Stored data:
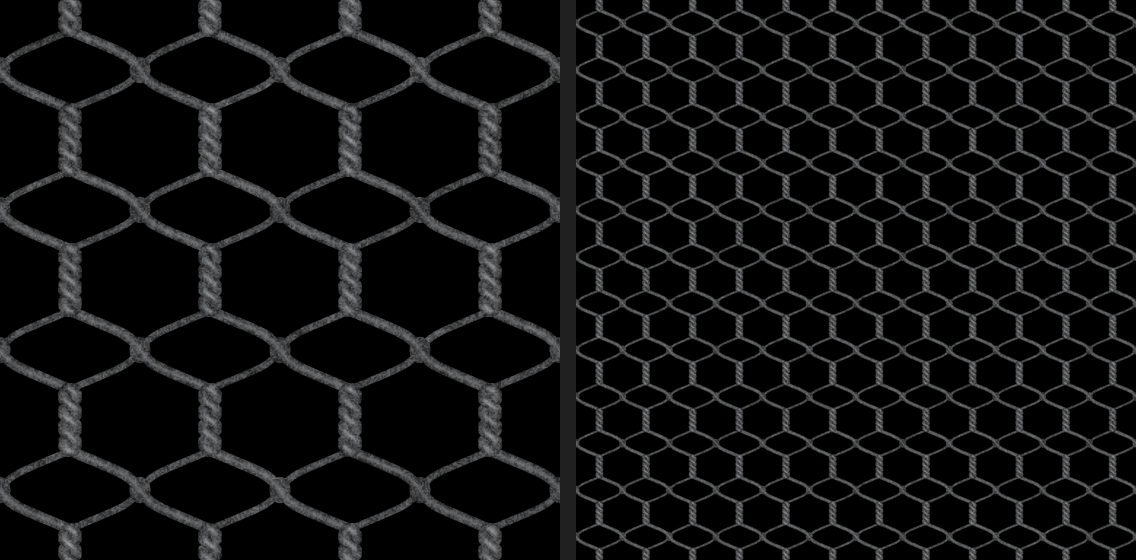
Left: one tile. Right: repeated 3 by 3.
A WebGL 2 fragment shader for this pattern:

```glsl
#version 300 es
precision highp float;

uniform vec2 u_resolution;
out vec4 outColor;

const float REPEATS = 4.0;
const float TWIST_END = 0.222;   // half height of a twist, in cells

float hash(vec2 p) {
  vec3 q = fract(vec3(p.xyx) * 0.1031);
  q += dot(q, q.yzx + 33.33);
  return fract((q.x + q.y) * q.z);
}

// Value noise that wraps after a whole number of lattice cells
float wrapNoise(vec2 uv, float period) {
  vec2 p = uv * period;
  vec2 i = floor(p);
  vec2 f = fract(p);
  f = f * f * (3.0 - 2.0 * f);
  vec2 a = mod(i, period);
  vec2 b = mod(i + 1.0, period);
  return mix(mix(hash(a), hash(vec2(b.x, a.y)), f.x),
             mix(hash(vec2(a.x, b.y)), hash(b), f.x), f.y);
}

// Lays one round wire over the tone so far
float layWire(float tone, float dist, float radius, float gloss, float grit, float pixel) {
  float n = dist / radius;
  float ridge = exp(-6.0 * n * n);
  float metal = 0.275 * mix(grit, 1.0, 0.4 * ridge * step(0.05, gloss));
  metal += gloss * ridge - 0.05 * smoothstep(0.6, 1.0, n);
  return mix(tone, metal, clamp(0.5 - (dist - radius) / pixel, 0.0, 1.0));
}

// Distance to a slanted wire that steepens at the crossing
float slantDistance(vec2 p) {
  float bend = tanh(p.x / 0.08);
  float slope = 0.42 + 0.875 * (1.0 - bend * bend);
  return abs(p.y - 0.42 * p.x - 0.07 * bend) / sqrt(1.0 + slope * slope);
}

// Distance to one strand of the twist; side is 1 or -1
float strandDistance(vec2 p, float side) {
  float y = clamp(p.y, -TWIST_END, TWIST_END);
  float phase = y * 6.28318 / TWIST_END;
  float slope = 1.16 * cos(phase);
  float across = (p.x + side * 0.041 * sin(phase)) / sqrt(1.0 + slope * slope);
  return length(vec2(across, p.y - y));
}

void main() {
  vec2 uv = gl_FragCoord.xy / u_resolution;
  float pixel = REPEATS / min(u_resolution.x, u_resolution.y);
  vec2 cross = fract(uv * REPEATS + vec2(0.5, 0.0)) - 0.5;
  vec2 twist = fract(uv * REPEATS + vec2(0.0, 0.5)) - 0.5;

  // Worn, speckled zinc
  float grit = 1.0 + 0.75 * (wrapNoise(uv, 384.0) - 0.5)
                   + 0.45 * (wrapNoise(uv, 128.0) - 0.5)
                   + 0.25 * (wrapNoise(uv, 32.0) - 0.5);

  // Thin wire, knot and thick wire
  float tone = layWire(0.0, slantDistance(cross), 0.025, 0.015, grit, pixel);
  float knot = length(cross * vec2(1.25, 1.0));
  tone = layWire(tone, knot, 0.094, 0.04, grit, pixel);
  tone = layWire(tone, slantDistance(cross * vec2(-1.0, 1.0)), 0.038, 0.12, grit, pixel);

  // Twisted pair: the strand behind, then the one in front
  float depth = cos(twist.y * 6.28318 / TWIST_END);
  float front = depth < 0.0 ? -1.0 : 1.0;
  tone = layWire(tone, strandDistance(twist, -front), 0.042, 0.06, grit, pixel);
  tone = layWire(tone, strandDistance(twist, front), 0.042,
                 0.06 + 0.19 * abs(depth), grit, pixel);

  outColor = vec4(max(tone, 0.0) * vec3(0.99, 1.0, 1.015), 1.0);
}
```
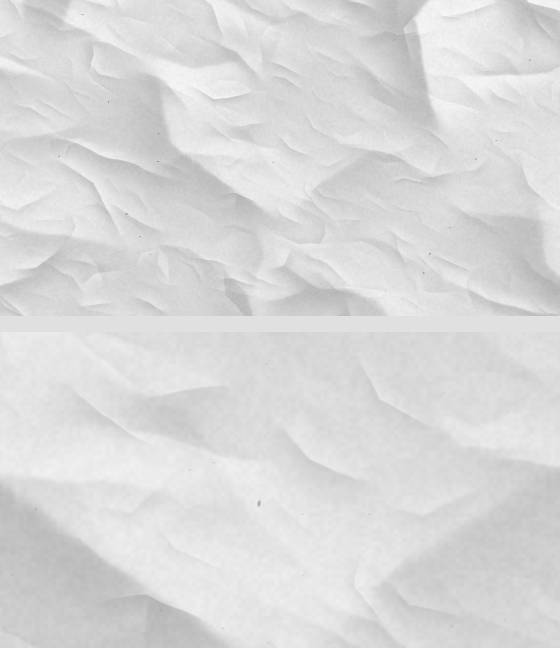
Top, the full canvas; bottom, a detail of the centre.
Reproduce this texture procedurally as a WebGL 1 fragment shader.

```glsl
precision highp float;

uniform vec2 u_resolution;

#define BASE_TONE 0.860
#define FOLD_CONTRAST 0.270
#define FOLD_SCALE 2.3
#define MAIN_ANGLE -0.50
#define ANGLE_SPREAD 1.35
#define STRETCH 0.72
#define VALLEY_SHARE 0.25
#define WARP 0.060
#define CLOUD_CONTRAST 0.130
#define GRAIN_CONTRAST 0.045
#define SPECK_DARKNESS 0.22

float hash(vec2 p) {
  vec3 q = fract(vec3(p.xyx) * 0.1031);
  q += dot(q, q.yzx + 33.33);
  return fract((q.x + q.y) * q.z);
}

vec2 hash2(vec2 p) {
  return vec2(hash(p + 17.3), hash(p + 71.9));
}

float noise(vec2 p) {
  vec2 i = floor(p);
  vec2 f = fract(p);
  f = f * f * (3.0 - 2.0 * f);
  float low = mix(hash(i), hash(i + vec2(1.0, 0.0)), f.x);
  float high = mix(hash(i + vec2(0.0, 1.0)), hash(i + vec2(1.0, 1.0)), f.x);
  return mix(low, high, f.y);
}

float fbm(vec2 p) {
  float sum = 0.0;
  float amp = 0.5;
  for (int i = 0; i < 4; i++) {
    sum += amp * noise(p);
    p = mat2(1.6, 1.2, -1.2, 1.6) * p + 5.7;
    amp *= 0.5;
  }
  return sum;
}

// One kinked crease: lit on its upper side, shaded below, softer at its ends
float crease(vec2 d, vec2 seed) {
  vec2 r = hash2(seed + 131.0);
  vec2 s = hash2(seed + 257.0);
  float t = 2.0 * r.x - 1.0;
  float angle = ANGLE_SPREAD * t * abs(t);
  vec2 axis = vec2(cos(angle), sin(angle));
  float along = dot(d, axis);
  float across = dot(d, vec2(-axis.y, axis.x));
  across += (s.x - 0.5) * 0.9 * (abs(along + 0.1) - 0.2);

  float taper = 1.0 - smoothstep(0.05, mix(0.6, 0.95, s.y), abs(along));
  float softness = mix(0.15, 0.008, smoothstep(0.0, 0.6, taper)) + 0.05 * r.y * r.y;
  float side = across / sqrt(across * across + softness * softness);
  float reach = mix(0.18, 0.65, hash(seed + 389.0));
  float fade = max(0.0, 1.0 - abs(across) / reach);
  float ridge = hash(seed + 467.0) < VALLEY_SHARE ? -0.6 : 1.0;
  float strength = mix(0.15, 1.0, s.y * s.y);
  float glint = 0.25 * exp(-across * across * 2500.0) * taper * taper;
  float shade = side * fade * sqrt(fade) * (side > 0.0 ? 0.72 : 1.0);
  return (shade * ridge + glint) * taper * strength;
}

// A layer of scattered creases, one per cell
float folds(vec2 p) {
  vec2 cell = floor(p);
  float sum = 0.0;
  for (int y = -1; y <= 1; y++) {
    for (int x = -1; x <= 1; x++) {
      vec2 id = cell + vec2(float(x), float(y));
      sum += crease(p - id - hash2(id), id);
    }
  }
  return sum;
}

// Sparse dark fibre flecks
float specks(vec2 p, float share) {
  vec2 id = floor(p);
  vec2 d = fract(p) - mix(vec2(0.2), vec2(0.8), hash2(id));
  float angle = 6.2832 * hash(id + 9.0);
  vec2 axis = vec2(cos(angle), sin(angle));
  d = vec2(dot(d, axis) * 0.55, dot(d, vec2(-axis.y, axis.x)));
  float size = mix(0.02, 0.045, hash(id + 23.0));
  return step(hash(id + 41.0), share) * (1.0 - smoothstep(size * 0.3, size, length(d)));
}

void main() {
  vec2 p = gl_FragCoord.xy / u_resolution.y;

  // Gentle bending, then axes turned along the main fold direction
  vec2 q = p + WARP * (vec2(fbm(p * 4.0 + 3.1), fbm(p * 4.0 + 47.2)) - 0.47);
  vec2 axis = vec2(cos(MAIN_ANGLE), sin(MAIN_ANGLE));
  vec2 sheet = vec2(dot(q, axis) * STRETCH, dot(q, vec2(-axis.y, axis.x)));

  // Folds from large planes to fine wrinkles
  float relief = 0.0;
  float amp = 1.0;
  float scale = FOLD_SCALE;
  for (int i = 0; i < 4; i++) {
    relief += amp * folds(sheet * scale + 19.0 * float(i) + 4.0);
    scale *= 1.8;
    amp *= 0.68;
  }
  float patchiness = mix(0.75, 1.25, smoothstep(0.3, 0.7, noise(p * 2.3 + 8.0)));
  float offset = FOLD_CONTRAST * relief * patchiness;
  offset += CLOUD_CONTRAST * (fbm(sheet * 3.0 + 61.0) - 0.47);

  // Soft limits keep highlights and shadows within the paper's range
  float limit = offset > 0.0 ? 0.115 : 0.22;
  float tone = BASE_TONE + offset / sqrt(1.0 + offset * offset / (limit * limit));

  // Paper grain and flecks
  float grain = 0.6 * noise(p * 230.0) + 0.4 * noise(p * 110.0 + 33.0) - 0.5;
  tone += GRAIN_CONTRAST * grain;
  tone -= SPECK_DARKNESS * specks(p * 13.0, 0.05);
  tone -= 0.3 * SPECK_DARKNESS * specks(p * 26.0 + 7.0, 0.12);

  gl_FragColor = vec4(vec3(clamp(tone, 0.0, 1.0)), 1.0);
}
```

→ **Assignment**: Show the lines from the data above that contain the string "taper".

→ **Task response**:
  float taper = 1.0 - smoothstep(0.05, mix(0.6, 0.95, s.y), abs(along));
  float softness = mix(0.15, 0.008, smoothstep(0.0, 0.6, taper)) + 0.05 * r.y * r.y;
  float glint = 0.25 * exp(-across * across * 2500.0) * taper * taper;
  return (shade * ridge + glint) * taper * strength;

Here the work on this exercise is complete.